• Exercise material
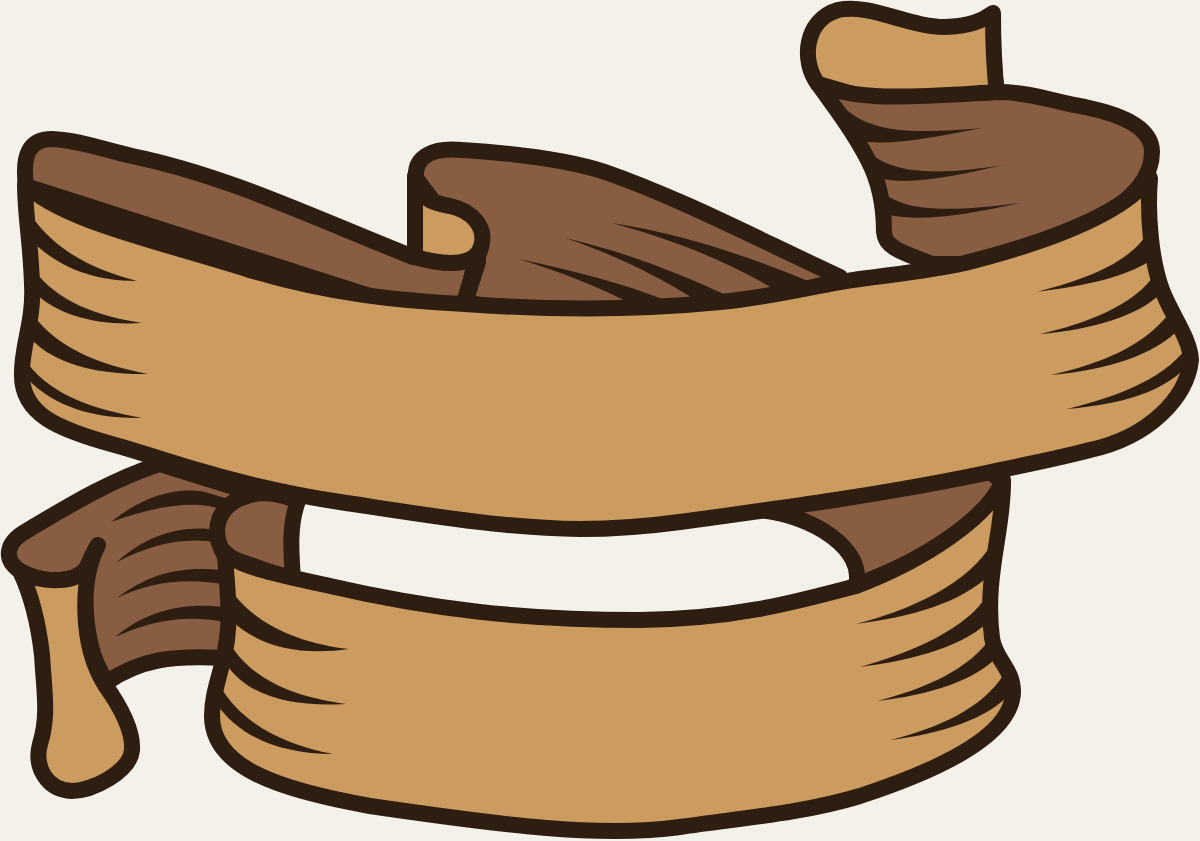
<!DOCTYPE html>
<html lang="en">
<head>
<meta charset="utf-8">
<title>Ribbon banner</title>
<style>
:root { --paper: #f4f1ea; --gold: #cb9b5f; --brown: #885d41; --ink: #2e1e12; }
html, body { margin: 0; width: 1200px; height: 841px; overflow: hidden; background: var(--paper); }
svg { display: block; }
.front, .back, .edge { stroke: var(--ink); stroke-width: 16; stroke-linejoin: round; stroke-linecap: round; }
.front { fill: var(--gold); }
.back { fill: var(--brown); }
.edge { fill: none; }
.folds { fill: var(--ink); }
</style>
</head>
<body>
<svg width="1200" height="841" viewBox="0 0 1200 841" role="img" aria-label="Blank two-tier ribbon banner">

  <g id="lower-tail">
    <path class="back" d="M160 464C110 480 65 508 28 530C4 543 4 560 20 571C45 585 76 582 86 569C84 600 84 650 107 682C140 660 170 655 224 658L250 492Z"/>
    <path class="folds" d="M111 522C140 498 175 486 205 492L232 500L222 510C195 498 150 508 111 522Z"/>
    <path class="folds" d="M117 562C145 536 180 524 218 530V543C185 536 150 545 117 562Z"/>
    <path class="folds" d="M117 598C150 573 180 566 222 570V584C185 578 150 582 117 598Z"/>
    <path class="folds" d="M115 637C145 612 180 602 224 607V622C185 614 150 621 115 637Z"/>
    <path class="front" d="M20 571C45 585 76 582 86 569C90 561 93 552 98 545C80 580 80 645 105 685C125 713 133 735 132 750C130 772 92 791 72 791C46 790 34 766 40 744C49 716 44 690 42 655C38 620 30 592 20 571Z"/>
  </g>

  <g id="lower-band">
    <path class="back" d="M225 556C208 528 220 504 247 496C265 490 285 495 298 501C289 525 291 550 293 580Z"/>
    <path class="back" d="M760 510C815 516 865 550 856 585C925 560 987 520 1003 482L990 472Z"/>
    <path class="front" d="M225 552C236 566 275 574 330 586C430 609 520 620 640 620C735 619 796 602 856 586C925 560 990 516 1003 480C1004 530 984 575 992 638C995 660 1013 668 1013 692C1012 738 930 773 860 796C800 814 740 818 680 827C600 838 500 825 370 806C280 790 212 768 212 716C212 690 223 670 227 640C231 610 226 580 225 552Z"/>
    <g class="folds">
      <path d="M232 592C258 626 300 643 349 649C300 656 258 647 230 619Z"/>
      <path d="M228 641C252 681 295 697 346 704C295 707 249 698 226 664Z"/>
      <path d="M220 686C242 724 285 745 333 754C280 754 238 736 217 704Z"/>
      <path d="M994 540C970 584 910 610 856 624C910 617 960 604 992 573Z"/>
      <path d="M988 593C970 628 910 653 860 667C915 660 968 645 992 618Z"/>
      <path d="M992 636C970 669 925 689 877 701C930 695 978 680 1001 653Z"/>
      <path d="M1004 674C982 709 938 728 890 740C940 734 990 719 1012 691Z"/>
    </g>
  </g>

  <g id="upper-band-back">
    <path class="back" d="M26 186C22 155 29 139 52 139C78 140 105 150 132 156C225 175 310 216 413 257L475 262L465 305L420 312Z"/>
    <path class="back" d="M416 178C414 156 434 147 462 150C510 153 568 160 605 172C680 198 760 240 840 277L760 312L590 318L465 303L478 262Z"/>
    <path class="front" d="M415 176C417 198 432 203 450 206C473 211 487 228 481 247C476 265 450 267 415 257Z"/>
    <path class="edge" d="M481 247L464 302"/>
    <g class="folds">
      <path d="M519 259C575 271 625 284 665 300L635 306C598 286 560 272 519 259Z"/>
      <path d="M565 238C630 253 685 276 728 296L699 302C655 274 610 253 565 238Z"/>
      <path d="M612 223C690 235 760 261 815 284L784 295C725 259 670 239 612 223Z"/>
    </g>
  </g>

  <g id="upper-tail">
    <path class="front" d="M818 84C801 62 804 20 838 10C870 3 908 27 945 27C970 26 982 21 993 13C993 45 994 68 997 94L880 102Z"/>
    <path class="back" d="M818 84C860 103 925 96 1000 92C1030 92 1058 103 1085 107C1128 116 1152 130 1152 152C1152 200 1080 240 965 264L932 264C895 250 885 246 884 232C884 205 880 183 868 160C852 128 832 104 818 84Z"/>
    <g class="folds">
      <path d="M836 98C860 132 905 135 982 128C930 138 885 147 857 140Z"/>
      <path d="M862 145C886 175 935 176 1003 165C955 176 910 186 879 178Z"/>
      <path d="M880 190C905 214 955 211 1020 203C970 214 920 223 885 214Z"/>
    </g>
  </g>

  <g id="upper-band-front">
    <path class="front" d="M25 184C60 220 155 240 250 270C330 294 400 301 465 304C550 310 630 311 720 302C770 297 805 288 840 282C885 275 925 272 965 263C1040 244 1120 216 1150 178C1147 215 1151 260 1162 290C1172 316 1190 338 1191 360C1187 397 1150 437 1090 450C1055 459 1030 464 1000 470C900 492 790 507 680 522C650 526 620 529 580 529C500 528 420 514 340 502C280 493 230 480 190 468C160 459 140 452 115 445C60 430 20 415 22 372C22 345 34 320 32 285C31 245 25 215 25 184Z"/>
    <g class="folds">
      <path d="M30 214C56 252 95 270 137 281C90 281 57 265 34 243Z"/>
      <path d="M34 270C58 302 97 316 142 323C94 326 58 314 36 294Z"/>
      <path d="M34 316C60 350 102 365 148 374C96 375 55 363 33 341Z"/>
      <path d="M28 364C54 397 95 409 142 418C88 419 48 403 25 376Z"/>
      <path d="M1148 232C1130 264 1080 281 1036 292C1085 286 1128 277 1154 258Z"/>
      <path d="M1155 274C1135 305 1085 324 1040 334C1090 330 1140 316 1162 292Z"/>
      <path d="M1170 312C1145 346 1100 364 1051 375C1105 370 1155 356 1181 327Z"/>
      <path d="M1186 349C1160 381 1115 397 1067 409C1115 405 1170 393 1192 359Z"/>
    </g>
  </g>
</svg>
</body>
</html>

• Problem
Gather each line of the records holding the string "fill".

• Reply
.front { fill: var(--gold); }
.back { fill: var(--brown); }
.edge { fill: none; }
.folds { fill: var(--ink); }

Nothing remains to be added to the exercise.